<mark>Journal</mark>Computers and Geosciences
Issue number10
Volume33
Number of pages14
Pages (from-to)1337-1350
Publication StatusPublished
Early online date12/06/07
<mark>Original language</mark>English

Abstract

Increases in the availability of reliable health data are widely recognised as essential for efforts to strengthen health-care systems in resource-poor settings worldwide. Effective health-system planning requires comprehensive and up-to-date information on a range of health metrics and this requirement is generally addressed by a Health Management Information System (HMIS) that coordinates the routine collection of data at individual health facilities and their compilation into national databases. In many resource-poor settings, these systems are inadequate and national databases often contain only a small proportion of the expected records. In this paper, we take an important health metric in Kenya (the proportion of outpatient treatments for malaria (MP)) from the national HMIS database and predict the values of MP at facilities where monthly records are missing. The available MP data were densely distributed across a spatiotemporal domain and displayed second-order heterogeneity. We used three different kriging methodologies to make cross-validation predictions of MP in order to test the effect on prediction accuracy of (a) the extension of a spatial-only to a space–time prediction approach, and (b) the replacement of a globally stationary with a locally varying random function model. Space–time kriging was found to produce predictions with 98.4% less mean bias and 14.8% smaller mean imprecision than conventional spatial-only kriging. A modification of space–time kriging that allowed space–time variograms to be recalculated for every prediction location within a spatially local neighbourhood resulted in a larger decrease in mean imprecision over ordinary kriging (18.3%) although the mean bias was reduced less (87.5%).

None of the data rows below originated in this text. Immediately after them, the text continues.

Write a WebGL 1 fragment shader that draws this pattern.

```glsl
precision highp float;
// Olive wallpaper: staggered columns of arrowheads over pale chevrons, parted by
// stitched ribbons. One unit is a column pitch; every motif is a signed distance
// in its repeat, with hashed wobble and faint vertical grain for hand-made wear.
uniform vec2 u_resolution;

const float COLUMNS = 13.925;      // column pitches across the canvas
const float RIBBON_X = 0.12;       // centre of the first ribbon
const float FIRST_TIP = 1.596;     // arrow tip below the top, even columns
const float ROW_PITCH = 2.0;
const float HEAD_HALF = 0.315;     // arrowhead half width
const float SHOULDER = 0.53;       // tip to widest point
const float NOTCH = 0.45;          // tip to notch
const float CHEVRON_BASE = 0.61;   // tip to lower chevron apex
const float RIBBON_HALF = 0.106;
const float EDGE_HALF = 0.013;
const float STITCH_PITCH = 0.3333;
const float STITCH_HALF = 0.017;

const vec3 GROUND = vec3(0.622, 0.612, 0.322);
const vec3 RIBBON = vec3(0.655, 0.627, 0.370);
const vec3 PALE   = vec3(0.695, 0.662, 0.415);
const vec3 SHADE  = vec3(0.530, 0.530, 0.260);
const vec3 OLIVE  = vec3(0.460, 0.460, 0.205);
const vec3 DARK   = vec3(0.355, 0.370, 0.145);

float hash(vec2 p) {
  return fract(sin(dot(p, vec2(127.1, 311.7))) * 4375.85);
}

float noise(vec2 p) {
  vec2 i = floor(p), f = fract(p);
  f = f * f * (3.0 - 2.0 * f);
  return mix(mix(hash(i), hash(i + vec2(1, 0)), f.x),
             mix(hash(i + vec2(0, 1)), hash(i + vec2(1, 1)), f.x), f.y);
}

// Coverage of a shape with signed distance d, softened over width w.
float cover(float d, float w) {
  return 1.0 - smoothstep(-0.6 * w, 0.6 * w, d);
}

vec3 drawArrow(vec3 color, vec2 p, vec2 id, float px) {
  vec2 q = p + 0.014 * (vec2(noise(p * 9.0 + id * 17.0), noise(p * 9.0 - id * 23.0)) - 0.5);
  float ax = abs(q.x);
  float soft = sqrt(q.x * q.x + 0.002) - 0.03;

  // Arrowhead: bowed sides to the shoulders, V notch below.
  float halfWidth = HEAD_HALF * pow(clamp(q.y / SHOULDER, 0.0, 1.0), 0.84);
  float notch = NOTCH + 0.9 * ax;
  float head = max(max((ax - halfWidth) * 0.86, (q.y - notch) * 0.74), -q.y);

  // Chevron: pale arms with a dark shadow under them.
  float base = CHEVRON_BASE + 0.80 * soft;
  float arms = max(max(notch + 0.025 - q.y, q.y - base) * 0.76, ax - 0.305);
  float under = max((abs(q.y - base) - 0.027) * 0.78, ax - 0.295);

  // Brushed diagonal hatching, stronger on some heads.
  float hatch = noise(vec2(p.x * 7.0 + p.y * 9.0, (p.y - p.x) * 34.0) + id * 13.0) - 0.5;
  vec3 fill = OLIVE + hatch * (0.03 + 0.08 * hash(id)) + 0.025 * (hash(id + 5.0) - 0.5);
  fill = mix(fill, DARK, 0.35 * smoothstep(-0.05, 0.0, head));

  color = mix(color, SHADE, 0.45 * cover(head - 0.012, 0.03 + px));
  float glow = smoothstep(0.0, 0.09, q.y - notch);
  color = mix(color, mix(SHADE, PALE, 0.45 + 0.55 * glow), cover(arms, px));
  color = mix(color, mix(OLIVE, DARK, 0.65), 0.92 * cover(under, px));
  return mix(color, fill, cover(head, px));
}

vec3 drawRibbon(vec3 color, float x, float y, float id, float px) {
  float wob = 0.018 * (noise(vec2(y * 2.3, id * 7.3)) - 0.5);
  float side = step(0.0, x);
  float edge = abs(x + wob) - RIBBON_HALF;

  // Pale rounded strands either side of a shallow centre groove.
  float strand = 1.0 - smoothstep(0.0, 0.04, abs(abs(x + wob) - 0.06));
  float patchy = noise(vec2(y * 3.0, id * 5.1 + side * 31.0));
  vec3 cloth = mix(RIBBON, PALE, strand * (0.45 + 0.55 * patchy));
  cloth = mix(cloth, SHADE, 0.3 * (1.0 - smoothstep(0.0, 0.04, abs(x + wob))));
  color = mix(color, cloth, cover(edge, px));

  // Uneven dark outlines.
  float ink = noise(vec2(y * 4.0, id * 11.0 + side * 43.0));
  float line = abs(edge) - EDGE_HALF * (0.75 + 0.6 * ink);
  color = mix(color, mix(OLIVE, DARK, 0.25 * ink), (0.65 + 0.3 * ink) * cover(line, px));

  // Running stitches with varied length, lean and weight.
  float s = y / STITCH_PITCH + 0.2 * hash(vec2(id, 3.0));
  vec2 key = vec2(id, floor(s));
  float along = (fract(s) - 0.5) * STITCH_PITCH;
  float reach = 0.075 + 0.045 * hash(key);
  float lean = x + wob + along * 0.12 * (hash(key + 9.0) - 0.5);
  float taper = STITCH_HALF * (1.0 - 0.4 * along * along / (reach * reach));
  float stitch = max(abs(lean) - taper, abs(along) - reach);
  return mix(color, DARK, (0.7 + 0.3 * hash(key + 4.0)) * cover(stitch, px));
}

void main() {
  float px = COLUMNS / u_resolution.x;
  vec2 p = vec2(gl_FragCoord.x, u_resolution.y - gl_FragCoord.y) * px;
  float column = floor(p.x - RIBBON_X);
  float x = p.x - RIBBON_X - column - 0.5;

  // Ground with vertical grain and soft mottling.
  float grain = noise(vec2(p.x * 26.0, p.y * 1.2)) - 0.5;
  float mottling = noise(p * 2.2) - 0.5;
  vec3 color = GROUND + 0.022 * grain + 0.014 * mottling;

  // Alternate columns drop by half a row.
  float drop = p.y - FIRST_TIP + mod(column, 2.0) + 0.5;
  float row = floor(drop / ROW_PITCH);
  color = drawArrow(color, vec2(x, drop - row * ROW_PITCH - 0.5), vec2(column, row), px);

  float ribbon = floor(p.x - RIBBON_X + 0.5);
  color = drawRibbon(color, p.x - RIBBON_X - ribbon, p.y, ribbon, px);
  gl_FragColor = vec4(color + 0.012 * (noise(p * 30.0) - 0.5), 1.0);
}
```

Bibliographic note

c 2007 Elsevier Ltd. Open access under CC BY license.